Hanging in one corner of the Rio Convention Center’s Amazon Room is a banner with Jonathan Duhamel’s picture on it commemorating the best day of his life.
Duhamel got a not-so-subtle reminder of one of his worst early Tuesday when a member of his cheering section urged the professional poker player from Boucherville, Quebec, not to lose his latest World Series of Poker bracelet.
Ouch. With friends like these … right?
Duhamel has experienced a full spectrum of emotions in the past five years, ranging from the high of winning the 2010 WSOP Main Event to the low a year later when he was beaten and robbed in a home invasion that was masterminded by an ex-girlfriend.
Duhamel was back on top Tuesday, as he outlasted several top pros to win the $111,111 buy-in High Roller for One Drop tournament.
“I feel so amazing right now,” Duhamel said. “It doesn’t get any better than that. The biggest buy-in of the whole summer, for charity also — it’s for One Drop — all those things combined it’s an amazing day. It’s probably like my second-best day ever, after the Main Event. It’s so amazing. I feel so blessed, I feel so happy, so lucky to be where I am right now and to have done this.”
The High Roller for One Drop features the largest buy-in at this year’s WSOP and benefits the One Drop Foundation, which provides access to clean water in disadvantaged parts of the world. Duhamel topped a field of 135 entrants and collected $3,989,985 for his victory.
The tournament was delayed for 30 minutes during three-handed play after a male spectator collapsed at 12:31 a.m. Paramedics performed CPR for several minutes before he was taken to a local hospital.
WSOP spokesperson Seth Palansky said Tuesday afternoon there was no update on the unidentified 88-year-old man.
The medical emergency occurred as the flop was dealt with last year’s $1 million buy-in High Roller winner Daniel Colman all-in for his tournament life against businessman William Klein.

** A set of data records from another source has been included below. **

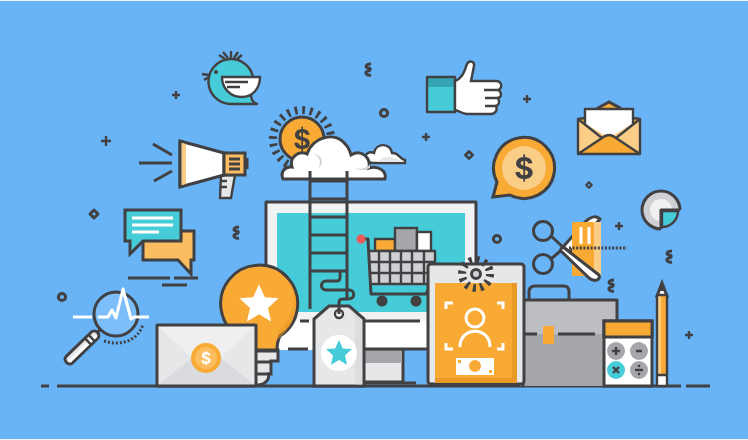
<!DOCTYPE html>
<html lang="en">
<head>
<meta charset="utf-8">
<title>Online marketing illustration</title>
<style>
:root{--sky:#69b4f7;--ink:#414042;--orange:#f8aa35;--amber:#e99a25;--peach:#fbce87;--apricot:#fbbd60;--teal:#46cbd8;--deep-teal:#35a5b5;--white:#fff;--pale:#e6e7e9;--silver:#cfd0d3;--grey:#a5a6aa;--red:#ee5a5a}
html,body{margin:0;overflow:hidden;background:var(--sky)}
svg{display:block}
.line{fill:none;stroke:var(--ink);stroke-width:3;stroke-linejoin:round}
.box{stroke:var(--ink);stroke-width:3;stroke-linejoin:miter}
.thin{stroke-width:2.4}
.ink{fill:var(--ink)}
.orange{fill:var(--orange)}
.amber{fill:var(--amber)}
.peach{fill:var(--peach)}
.apricot{fill:var(--apricot)}
.teal{fill:var(--teal)}
.deep-teal{fill:var(--deep-teal)}
.white{fill:var(--white)}
.pale{fill:var(--pale)}
.silver{fill:var(--silver)}
.grey{fill:var(--grey)}
.sky{fill:var(--sky)}
.light{fill:none;stroke:var(--white);stroke-width:3}
.rays{stroke-width:8}
.dollar{font-family:Inter,"Open Sans",sans-serif;font-weight:700;text-anchor:middle}
</style>
</head>
<body>
<svg width="748" height="440" viewBox="0 0 748 440" role="img" aria-label="Online shopping and marketing icons around a computer screen">
<defs>
<path id="plus" d="M-4 0H4M0-4V4" class="line thin"/>
<path id="diamond" d="M0-4L4 0L0 4L-4 0Z" class="line"/>
<circle id="ring" r="3.6" class="line"/>
<path id="squiggle" d="M3-6C-3-6-3-2 0-2C3-2 3 0 0 1C-4 2-2 6 3 5" class="line"/>
<path id="star" d="M0-10L3-3.5L10-3L4.6 2L6.2 9L0 5.3L-6.2 9L-4.6 2L-10-3L-3-3.5Z"/>
</defs>

<rect class="sky" width="748" height="440"/>
<path d="M0 .5H748M0 439.5H748" stroke="#eef6fe"/>

<g id="confetti">
<path class="line thin" d="M101 141H111M106 136V146"/>
<use href="#plus" x="176" y="95"/><use href="#plus" x="426" y="137"/><use href="#plus" x="527" y="99"/><use href="#plus" x="619" y="226"/><use href="#plus" x="689" y="335"/>
<use href="#diamond" x="94" y="214"/><use href="#diamond" transform="translate(469 155) scale(.9)"/><use href="#diamond" transform="translate(589 185) scale(.7)"/>
<use href="#ring" x="384" y="113"/><use href="#ring" x="497" y="239"/><use href="#ring" x="62" y="297"/>
<use href="#squiggle" x="368" y="70"/><use href="#squiggle" x="236" y="233"/><use href="#squiggle" x="669" y="257"/><use href="#squiggle" x="611" y="286"/>
</g>

<g id="ground"><path class="line" d="M41 386H49M57 386H681M686 386H710"/></g>

<g id="bird">
<path class="line thin" d="M225 59L219 55M228 58L223 52M231 58V51M234 58L238 52M237 59L242 55M202 74L209 75M204 80L209 77"/>
<path class="teal" d="M230 104A22.500 22.500 0 1 1 253 77L250 95Q251 101 256 104Z"/>
<path class="line thin" d="M253 77A22.500 22.500 0 1 0 230 104H257Q251 102 251 95"/>
<path class="box white thin" d="M222 77H260C260 89 252 97 242 97C230 97 222 88 222 77Z"/>
<path class="line thin" d="M225 82H248M227 87H240"/>
<circle class="ink" cx="216" cy="72" r="2"/>
</g>

<g id="thumbs-up">
<rect class="teal" x="427" y="77" width="28" height="35"/>
<rect class="deep-teal" x="427" y="77" width="28" height="10"/>
<rect class="line thin" x="427" y="77" width="28" height="35"/>
<path class="box white thin" stroke-linejoin="round" d="M455 81C463 78 465 70 467 64C469 60 475 61 474 66L471 81H496C502 81 503 88 498 90C502 92 502 97 498 98C500 102 499 105 496 106C498 110 495 114 491 114H467C462 114 460 111 455 110Z"/>
<path class="line thin" d="M484 90H498M485 98H498M485 106H496"/>
</g>

<g id="open-mail">
<path class="box orange" d="M598 108L609 102L620 108V120H598Z"/>
<path class="orange" d="M578 119H640V154H578Z"/>
<path class="box white thin" d="M585 109H633V127L609 141L585 127Z"/>
<path class="peach" d="M578 119L609 138L640 119V154H578Z"/>
<path class="orange" d="M578 154L602 138Q609 132 616 138L640 154Z"/>
<path class="line thin" d="M585 118L578 119V154H640V119L633 118M578 119L602 138L578 154M640 119L616 138L640 154M602 138Q609 132 616 138"/>
</g>

<g id="megaphone">
<path class="line" d="M153 144L172 155M139 163H172M154 181L172 171"/>
<path class="box pale thin" d="M221 175H235L231 198H220Z"/>
<path class="line thin" d="M221 181H227M221 187H227"/>
<path class="box white" d="M180 141L224 153V175L180 187Z"/>
<path class="peach" d="M181 143L186 144V184L181 185Z"/>
<path class="box apricot" d="M224 153H245V175H224Z"/>
<path class="line" d="M180 141V187M247 158V169M229 159H240M229 164H240M229 169H240"/>
</g>

<g id="price-bubble">
<path class="box orange" d="M497 182L493 197L510 195A30.500 30.500 0 1 0 497 182Z"/>
<circle class="peach" cx="524" cy="168" r="22"/>
<text class="dollar ink" x="524" y="179" font-size="30">$</text>
</g>

<g id="pie-chart">
<circle class="box silver" cx="661" cy="210" r="19"/>
<circle cx="661" cy="210" r="11" fill="#f1f1f2"/>
<path class="sky" d="M661 210H684V234H661Z"/>
<path class="box teal thin" d="M662 211H678A16 16 0 0 1 662 227Z"/>
<path class="line" d="M661 229V210H680"/>
</g>

<g id="chat">
<path class="box apricot" d="M143 231H194V260H191V274L178 260H143Z"/>
<path class="box teal" d="M125 210H181V241H143L130 254V241H125Z"/>
<path class="light" d="M132 218H173M132 225H173M132 232H159"/>
<path class="line" d="M128 278H170M174 278H198M162 285H187"/>
</g>

<g id="magnifier">
<circle cx="116" cy="314" r="22" fill="#7cbef9"/>
<path class="light" d="M73 317H92"/>
<circle class="line" cx="116" cy="314" r="22"/>
<path class="light" stroke-linejoin="round" d="M98 317H108L112 310L116 318L123 289L131 319L134 317H149"/>
<path class="line" stroke-dasharray="2 2" d="M104 341C123 347 139 339 143 324"/>
<g transform="translate(101 329) rotate(136)">
<path class="line" d="M0 0H6"/>
<rect class="box pale" x="5" y="-4.500" width="43" height="9" rx="4"/>
<rect class="white" x="8" y="-3" width="37" height="3"/>
<path class="line thin" d="M13-4V4M18-4V4"/>
</g>
</g>

<g id="scissors-coupon">
<path class="line" d="M551 236L565 249M551 259L565 247"/>
<path class="box white" d="M563 247L585 222C590 217 596 215 600 219L570 252Z"/>
<rect class="orange" x="572" y="222" width="29" height="54"/>
<path class="peach" d="M594 222H601V276H594Z"/>
<path class="light" d="M581 227V244M589 227V244"/>
<path class="box white" d="M563 247L599 275C601 280 594 283 588 277L563 253C560 251 560 249 563 247Z"/>
<path class="orange" d="M573 244H601V271L573 249Z"/>
<path class="peach" d="M594 244H601V271L594 266Z"/>
<circle class="line" cx="543" cy="231" r="9.500"/><circle class="line" cx="543" cy="264" r="9.500"/>
<path class="line" stroke-dasharray="2 1.600" d="M569 248H627"/>
</g>

<g id="monitor">
<path class="box pale" d="M362 349H403V382H362Z"/>
<path class="grey" d="M363 351H402V363H363Z"/>
<path class="line" d="M352 383H416"/>
<rect class="white" x="267" y="202" width="209" height="148"/>
<path d="M268 203H475V321H268Z" fill="#f1f2f3"/>
<rect class="teal" x="277" y="213" width="188" height="99"/>
<path class="line" d="M266 270V202H476V270M288 349H308M363 321H420M364 349H431M300 321H309"/>
</g>

<g id="cart">
<rect class="box orange thin" x="375" y="239" width="20" height="12"/>
<rect class="box grey thin" x="395" y="228" width="22" height="23"/>
<rect class="box white thin" x="417" y="232" width="14" height="19"/>
<path class="silver" d="M369 251H435V284H370Z"/>
<path class="line" d="M362 239H368L371 294H426L431 284"/>
<path class="line thin" d="M369 251H435V284H370M370 262H435M371 273H435M379 251V284M390 251V284M401 251V284M412 251V284M424 251V284"/>
<circle cx="361" cy="239" r="4.500" fill="var(--red)"/>
<circle class="ink" cx="382" cy="301" r="5.500"/><circle class="ink" cx="416" cy="301" r="5.500"/>
</g>

<g id="coin-sun">
<circle class="line rays" cx="302" cy="139" r="29" stroke-dasharray="2.800 4.792"/>
<circle class="box orange" cx="302" cy="139" r="22"/>
<text class="dollar ink" x="302" y="149" font-size="27">$</text>
</g>

<g id="clouds">
<path class="box white thin" d="M365 161C364 153 370 151 374 153C376 142 391 143 392 153C399 152 399 159 405 160V163H372Z"/>
<path class="pale" d="M378 162C382 156 390 155 404 162Z"/>
<path class="box white" d="M283 179C280 172 285 166 292 167C289 158 298 150 307 154C313 136 336 131 346 145C349 148 350 151 351 155C361 149 371 157 369 168C378 165 387 171 385 179Z"/>
<path class="silver" d="M308 153C318 153 323 160 318 169C325 163 323 153 308 153ZM354 168C360 170 368 168 370 164L370 168C366 170 360 171 354 168Z"/>
</g>

<g id="ladder">
<path class="line" d="M310 171V309M347 171V300M310 181H347M310 199H347M310 217H347M310 235H347M310 253H347M310 271H347"/>
</g>

<g id="light-bulb">
<path class="box pale" d="M240 350H278V361H271V374H269C269 381 265 384 259 385H243Z"/>
<path class="line" d="M256 351H278M256 362H272M256 374H270"/>
<path class="box orange" d="M240 350V337A38.500 38.500 0 1 1 280 336Q277 342 277 350Z"/>
<path d="M287 278C303 300 288 322 277 332V340C290 330 296 318 296 303C296 292 292 284 287 278Z" class="amber" opacity=".5"/>
<use href="#star" class="white" transform="translate(259 304) scale(1.950)"/>
</g>

<g id="coin-envelope">
<rect class="pale" x="157" y="325" width="99" height="61"/>
<path class="silver" d="M157 386L206 346L256 386Z" opacity=".5"/>
<path d="M157 325H256L214 364Q206 370 198 364Z" fill="#efeff0"/>
<rect class="line" x="157" y="325" width="99" height="61"/>
<circle class="orange" cx="206" cy="358" r="15"/><circle class="apricot" cx="206" cy="358" r="11"/>
<text class="dollar white" x="206" y="364" font-size="16">$</text>
</g>

<g id="price-tag">
<path class="box pale" d="M314 386V319L329 306H349L364 319V386Z"/>
<path class="silver" d="M351 309L362 320V385H355V320Z" opacity=".4"/>
<circle class="white" cx="339" cy="353" r="18"/>
<use href="#star" class="teal" transform="translate(339 353) scale(1.300)"/>
<circle class="box white thin" cx="339" cy="314" r="4"/>
<path class="line" d="M339 314V303C339 298 342 299 348 299C356 299 355 290 349 290H326C320 290 320 281 326 281H337C341 281 340 276 340 272"/>
</g>

<g id="briefcase">
<path class="line" d="M529 300V292Q529 286 535 286H564Q569 286 569 292V300"/>
<path class="grey" d="M520 300H617V386H520Z"/>
<path fill="#bdbec2" d="M520 300H617V334H520Z"/>
<path class="line" d="M523 386V300H617V322M524 334H537M558 334H595"/>
<rect class="orange" x="543" y="326" width="11" height="18"/>
</g>

<g id="profile-badge">
<rect class="box pale" x="428" y="264" width="96" height="120" rx="3"/>
<rect class="orange" x="435" y="283" width="82" height="100"/>
<path class="amber" d="M512 283H517V383H435V378H512Z"/>
<path class="light" d="M446 309V303H453M497 303H503V309M446 343V349H453M497 349H503V343M460 347C460 326 490 326 490 347"/>
<circle class="light" cx="475" cy="318" r="9"/>
<rect class="white" x="456" y="358" width="38" height="17"/>
<circle class="orange" cx="475" cy="366" r="6"/><path class="orange" d="M458 360H461V363H458ZM489 370H492V373H489Z"/>
<circle class="line rays" cx="476" cy="274" r="14" stroke-dasharray="3 4.330"/>
<circle class="box silver" cx="476" cy="274" r="4.500"/>
</g>

<g id="calculator">
<rect class="box white" x="604" y="321" width="48" height="65"/>
<rect class="box orange" x="604" y="321" width="48" height="16"/>
<circle class="grey" cx="616" cy="351" r="9"/><circle class="grey" cx="639" cy="351" r="9"/>
<circle class="teal" cx="616" cy="370" r="9"/><circle class="grey" cx="639" cy="370" r="9"/>
<path class="line thin" d="M612 351H620M616 347V355M636 351H642M613 367L619 373M619 367L613 373M635 370H643"/>
<circle class="ink" cx="639" cy="366" r="1.300"/><circle class="ink" cx="639" cy="374" r="1.300"/>
</g>

<g id="pencil">
<path class="box white" d="M657 296L662 283L667 296Z"/>
<path class="ink" d="M659 291L662 282L665 291Z"/>
<rect class="orange" x="657" y="295" width="10" height="81"/>
<path class="peach" d="M658 295H661V376H658Z"/>
<rect class="white" x="657" y="376" width="10" height="9"/>
<path class="line thin" d="M657 386V295H667V386ZM657 375H667"/>
</g>
</svg>
</body>
</html>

Colman had to wait half an hour before the final two cards were dealt, and he was eliminated in third place.
Tournament director Jack Effel chose to continue with heads-up play, which resumed at approximately 1:10 a.m. Duhamel, holding pocket kings, eliminated Klein 20 minutes later.
Klein, from Laguna Hills, Calif., said he will donate his $2,465,522 earnings to charity.
“The whole room didn’t know what to think or what to do in that situation. It was really sad,” Duhamel said. “We all wish he’s going to be all right. It’s just a poker tournament, so when you put things in perspective, it was not that important in the end compared to what happened over there.”
Duhamel became the first Canadian to win the Main Event in 2010 and took home $8.9 million. That bracelet and more than $100,000 in cash was stolen on Dec. 21, 2011, when two men broke into his condo near Montreal.
Duhamel’s ex-girlfriend Bianca Rojas-Latraverse pleaded guilty in 2012 to breaking and entering, kidnapping and conspiring to commit robbery and was sentenced to 3½ years in prison.
Duhamel joins Joe Cada as the only players since 2002 to capture a bracelet after their Main Event victory. Duhamel has cashed in five events this summer and upped his career WSOP earnings to $13,796,281, which is No. 4 all time.
“Five years ago, I never thought I would win the Main Event. And then in 2010, I never thought I would win two bracelets,” Duhamel said. “The journey to get to where I was to where I am right now, it’s amazing. In life, it’s always going to be up and down. Everybody gets ups, everybody gets downs. It’s part of life, so you just have to deal with it.
“I had some highs, I had some downs like anybody else. It is a big high, that’s for sure.”
Contact reporter David Schoen at email@example.com or 702-387-5203. Follow him on Twitter: @DavidSchoenLVRJ.